Gene Therapy Strategies for Retinitis Pigmentosa.
pigmentosa is the most common neurodegenerative disease that leads to blindness. The
prevalence of RP in the United States is one in 4,000 individuals, affecting
approximately 100,000 people. Worldwide, RP affects approximately 1.5 million
individuals1. Autosomal dominant RP (adRP) has been documented to account for 40-54% of
all RP cases, and although more than 80 genes ... read morehave been associated with RP, mutations in
the rhodopsin gene are responsible for nearly 50% of adRP1-5. Due to the accessibility
of the eye and genetic basis of RP, a gene therapy approach may be an attractive
treatment option. Described herein are two approaches to alleviate RP using gene
therapy. Zinc finger nucleases (ZFNs) present an opportunity to repair pathological
mutations in the rhodopsin gene in a permanent fashion by harnessing the endogenous DNA
repair process of homologous recombination following a targeted double strand break in
the rhodopsin gene. MicroRNA-mediated rhodopsin gene suppression and replacement is also

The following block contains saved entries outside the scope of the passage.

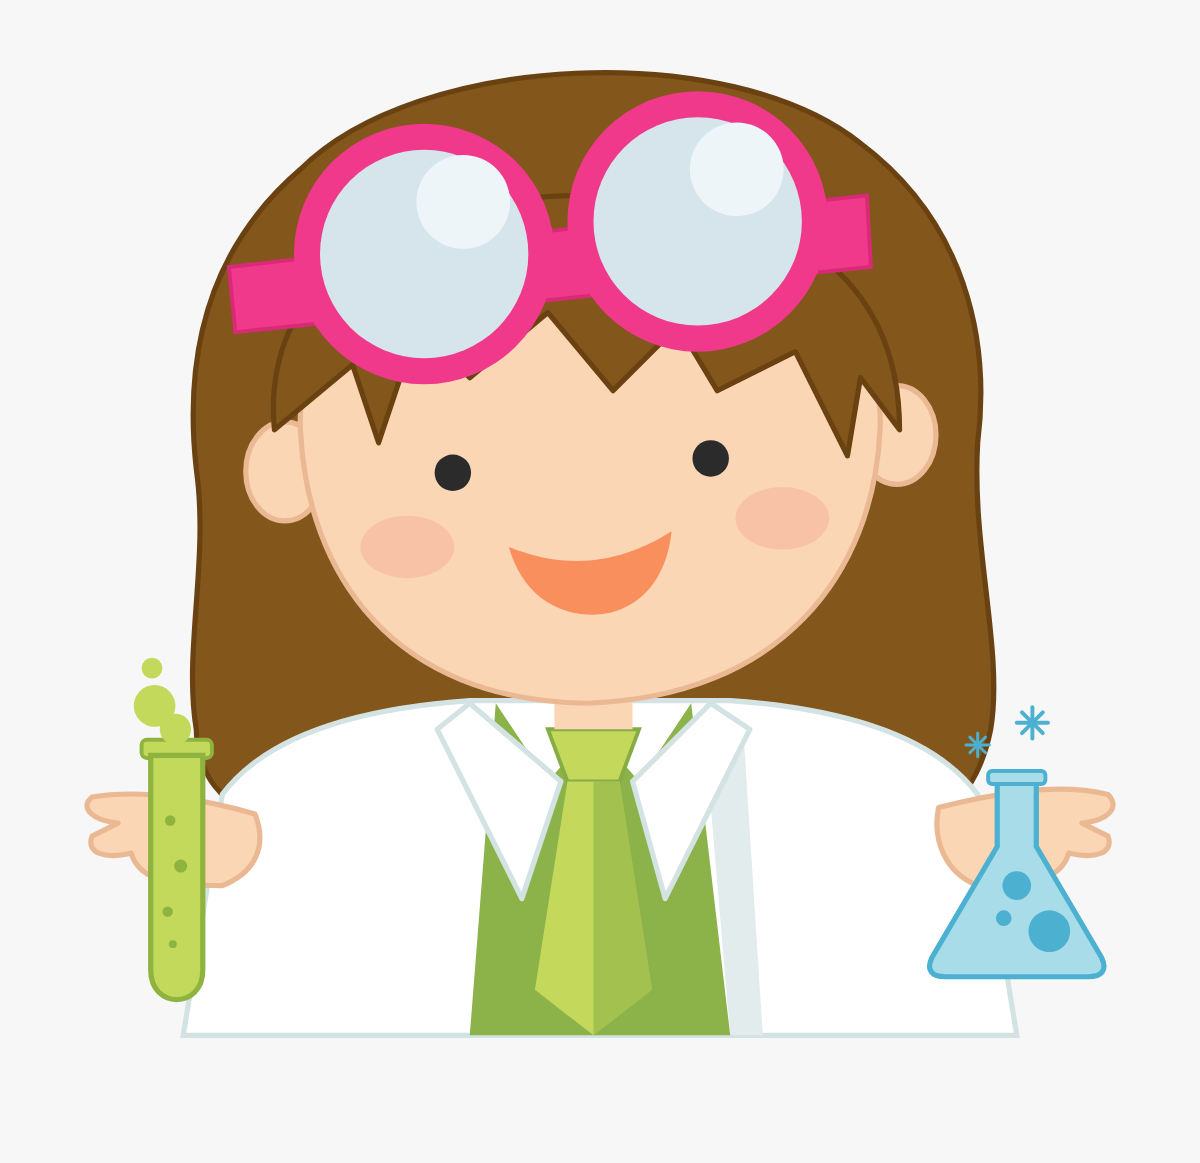
<!DOCTYPE html>
<html lang="en">
<head>
<meta charset="utf-8">
<title>Young Scientist</title>
<style>
  :root {
    --paper: #f7f7f7;
    --hair: #83561b;
    --hair-line: #6a4212;
    --skin: #fbd6b4;
    --skin-line: #eab993;
    --blush: #f7b9a1;
    --goggle: #f0398a;
    --lens: #d6e5ec;
    --lens-shine: #eef5f8;
    --eye: #2b2b2b;
    --mouth: #f88f5c;
    --coat: #ffffff;
    --coat-line: #d3e2e2;
    --coat-shade: #e2ecec;
    --shirt: #8cb24a;
    --tie: #c4d95c;
    --tie-dark: #86ad45;
    --tube: #c3d95b;
    --tube-line: #8fb33f;
    --flask: #a7dce8;
    --flask-line: #4cb0d1;
    --flask-dot: #4cb0d1;
  }
  html, body { margin: 0; padding: 0; overflow: hidden; background: var(--paper); }
  .canvas { width: 1200px; height: 1163px; display: block; }
</style>
</head>
<body>
<svg class="canvas" viewBox="0 0 920 893" xmlns="http://www.w3.org/2000/svg" role="img" aria-label="Cartoon girl scientist with goggles holding a test tube and a flask">
  <defs>
    <circle id="bubble" r="8"/>
    <g id="sparkle" stroke="var(--flask-line)" stroke-width="3" stroke-linecap="round">
      <line x1="0" y1="-12" x2="0" y2="12"/>
      <line x1="-12" y1="0" x2="12" y2="0"/>
      <line x1="-8" y1="-8" x2="8" y2="8"/>
      <line x1="-8" y1="8" x2="8" y2="-8"/>
    </g>
  </defs>

  <rect class="background" width="920" height="893" fill="var(--paper)"/>

  <g class="hair-back" fill="var(--hair)" stroke="var(--hair-line)" stroke-width="4" stroke-linejoin="round">
    <path d="M230 130 C320 40 560 30 660 110 C740 170 760 260 750 340 C745 420 770 500 760 560 C750 610 720 640 690 620 L650 560 L250 560 L210 620 C180 630 150 600 150 560 C140 500 160 430 150 360 C140 270 160 190 230 130 Z"/>
  </g>

  <g class="ears" fill="var(--skin)" stroke="var(--skin-line)" stroke-width="4">
    <ellipse cx="218" cy="362" rx="30" ry="38"/>
    <ellipse cx="688" cy="334" rx="30" ry="38"/>
  </g>

  <g class="coat">
    <path d="M170 610 C200 570 260 545 360 538 L560 538 C660 545 720 570 750 610 L780 795 L140 795 Z" fill="var(--coat)" stroke="var(--coat-line)" stroke-width="4"/>
    <path d="M540 560 L560 795 L585 795 L570 560 Z" fill="var(--coat-shade)"/>
    <path d="M380 540 L420 600 L455 560 L490 600 L530 540 L560 795 L360 795 Z" fill="var(--shirt)"/>
    <path d="M360 540 L335 560 L400 690 L430 600 Z" fill="var(--coat)" stroke="var(--coat-line)" stroke-width="4" stroke-linejoin="round"/>
    <path d="M545 540 L575 560 L510 690 L485 600 Z" fill="var(--coat)" stroke="var(--coat-line)" stroke-width="4" stroke-linejoin="round"/>
  </g>

  <g class="tie">
    <path d="M420 560 L490 560 L475 600 L435 600 Z" fill="var(--tie)" stroke="var(--tie-dark)" stroke-width="3"/>
    <path d="M435 600 L475 600 L500 760 L455 795 L410 760 Z" fill="var(--tie)"/>
    <path d="M455 600 L475 600 L500 760 L455 795 Z" fill="var(--tie-dark)" opacity="0.55"/>
  </g>

  <rect class="neck" x="425" y="520" width="60" height="40" fill="var(--skin)"/>

  <g class="face">
    <path d="M230 330 C225 240 320 210 450 210 C590 210 680 240 675 330 C670 440 600 535 450 540 C300 538 235 440 230 330 Z" fill="var(--skin)" stroke="var(--skin-line)" stroke-width="4"/>
    <ellipse class="blush" cx="312" cy="420" rx="36" ry="24" fill="var(--blush)" opacity="0.7"/>
    <ellipse class="blush" cx="600" cy="398" rx="36" ry="24" fill="var(--blush)" opacity="0.7"/>
    <circle class="eye" cx="347" cy="363" r="14" fill="var(--eye)"/>
    <circle class="eye" cx="545" cy="352" r="14" fill="var(--eye)"/>
    <path class="mouth" d="M390 420 C440 440 480 430 515 408 C510 455 480 472 455 472 C425 472 400 455 390 420 Z" fill="var(--mouth)"/>
  </g>

  <g class="bangs" fill="var(--hair)" stroke="var(--hair-line)" stroke-width="4" stroke-linejoin="round">
    <path d="M210 330 C200 220 290 150 450 150 C600 150 690 210 690 330 L660 290 L650 350 L610 270 L550 300 L520 250 L470 300 L420 240 L360 290 L320 250 L290 340 L270 280 Z"/>
  </g>

  <g class="goggles">
    <path d="M175 205 L665 150 L668 205 L180 255 Z" fill="var(--goggle)" stroke="#d82a76" stroke-width="3"/>
    <circle cx="325" cy="195" r="100" fill="var(--goggle)"/>
    <circle cx="535" cy="170" r="100" fill="var(--goggle)"/>
    <circle cx="325" cy="195" r="80" fill="var(--lens)"/>
    <circle cx="535" cy="170" r="80" fill="var(--lens)"/>
    <circle cx="355" cy="155" r="36" fill="var(--lens-shine)"/>
    <circle cx="565" cy="130" r="36" fill="var(--lens-shine)"/>
  </g>

  <g class="hands" fill="var(--skin)" stroke="var(--skin-line)" stroke-width="4" stroke-linejoin="round">
    <path d="M195 625 C160 615 110 605 70 612 C60 620 70 630 90 632 L70 642 C65 655 80 660 100 655 C105 672 120 680 170 680 C195 670 205 650 195 625 Z"/>
    <path d="M720 620 C760 610 810 600 850 610 C860 620 850 630 830 632 L850 642 C855 655 840 660 820 655 C815 672 800 680 750 680 C725 670 715 645 720 620 Z"/>
  </g>

  <g class="test-tube">
    <rect x="108" y="568" width="54" height="14" rx="4" fill="var(--tube)" stroke="var(--tube-line)" stroke-width="3"/>
    <path d="M115 580 L155 580 L155 745 C155 775 115 775 115 745 Z" fill="var(--tube)" stroke="var(--tube-line)" stroke-width="4"/>
    <g fill="var(--tube-line)">
      <circle cx="130" cy="630" r="4"/>
      <circle cx="138" cy="665" r="5"/>
      <circle cx="128" cy="700" r="4"/>
      <circle cx="132" cy="725" r="3"/>
    </g>
    <g fill="var(--tube)">
      <use href="#bubble" x="116" y="513" transform="translate(0 0)"/>
      <circle cx="118" cy="542" r="16"/>
      <circle cx="134" cy="560" r="12"/>
    </g>
  </g>

  <g class="flask">
    <path d="M765 597 L795 597 L795 650 L845 735 C850 745 845 750 835 750 L725 750 C715 750 710 745 715 735 L765 650 Z" fill="var(--flask)" stroke="var(--flask-line)" stroke-width="4" stroke-linejoin="round"/>
    <rect x="758" y="592" width="44" height="10" rx="3" fill="var(--flask)" stroke="var(--flask-line)" stroke-width="3"/>
    <g fill="var(--flask-dot)">
      <circle cx="780" cy="680" r="11"/>
      <circle cx="805" cy="715" r="16"/>
      <circle cx="770" cy="705" r="6"/>
    </g>
    <use href="#sparkle" x="792" y="555"/>
    <use href="#sparkle" x="750" y="572" transform="translate(187.5 143) scale(0.75)"/>
  </g>
</svg>
</body>
</html>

an attractive approach to treating RP, and was investigated using a novel murine model
of RP expressing a pathological human rhodopsin on a mouse rhodopsin knockout
background. This novel murine model provides advantages over previous models of RP and
was used to investigate the efficacy of the microRNA gene suppression and replacement
approach. The objective in these studies was to explore therapeutic intervention
strategies for RP6 with the ultimate goal of developing a viable treatment for this
Thesis (Ph.D.)--Tufts University, 2011.
Submitted to the Dept. of Genetics.
Advisor: Rajendra Kumar-Singh.
Committee: Phil Hinds, Gordon Huggins, Claire Moore, and Shalesh Kaushal.
Keyword: Genetics.read less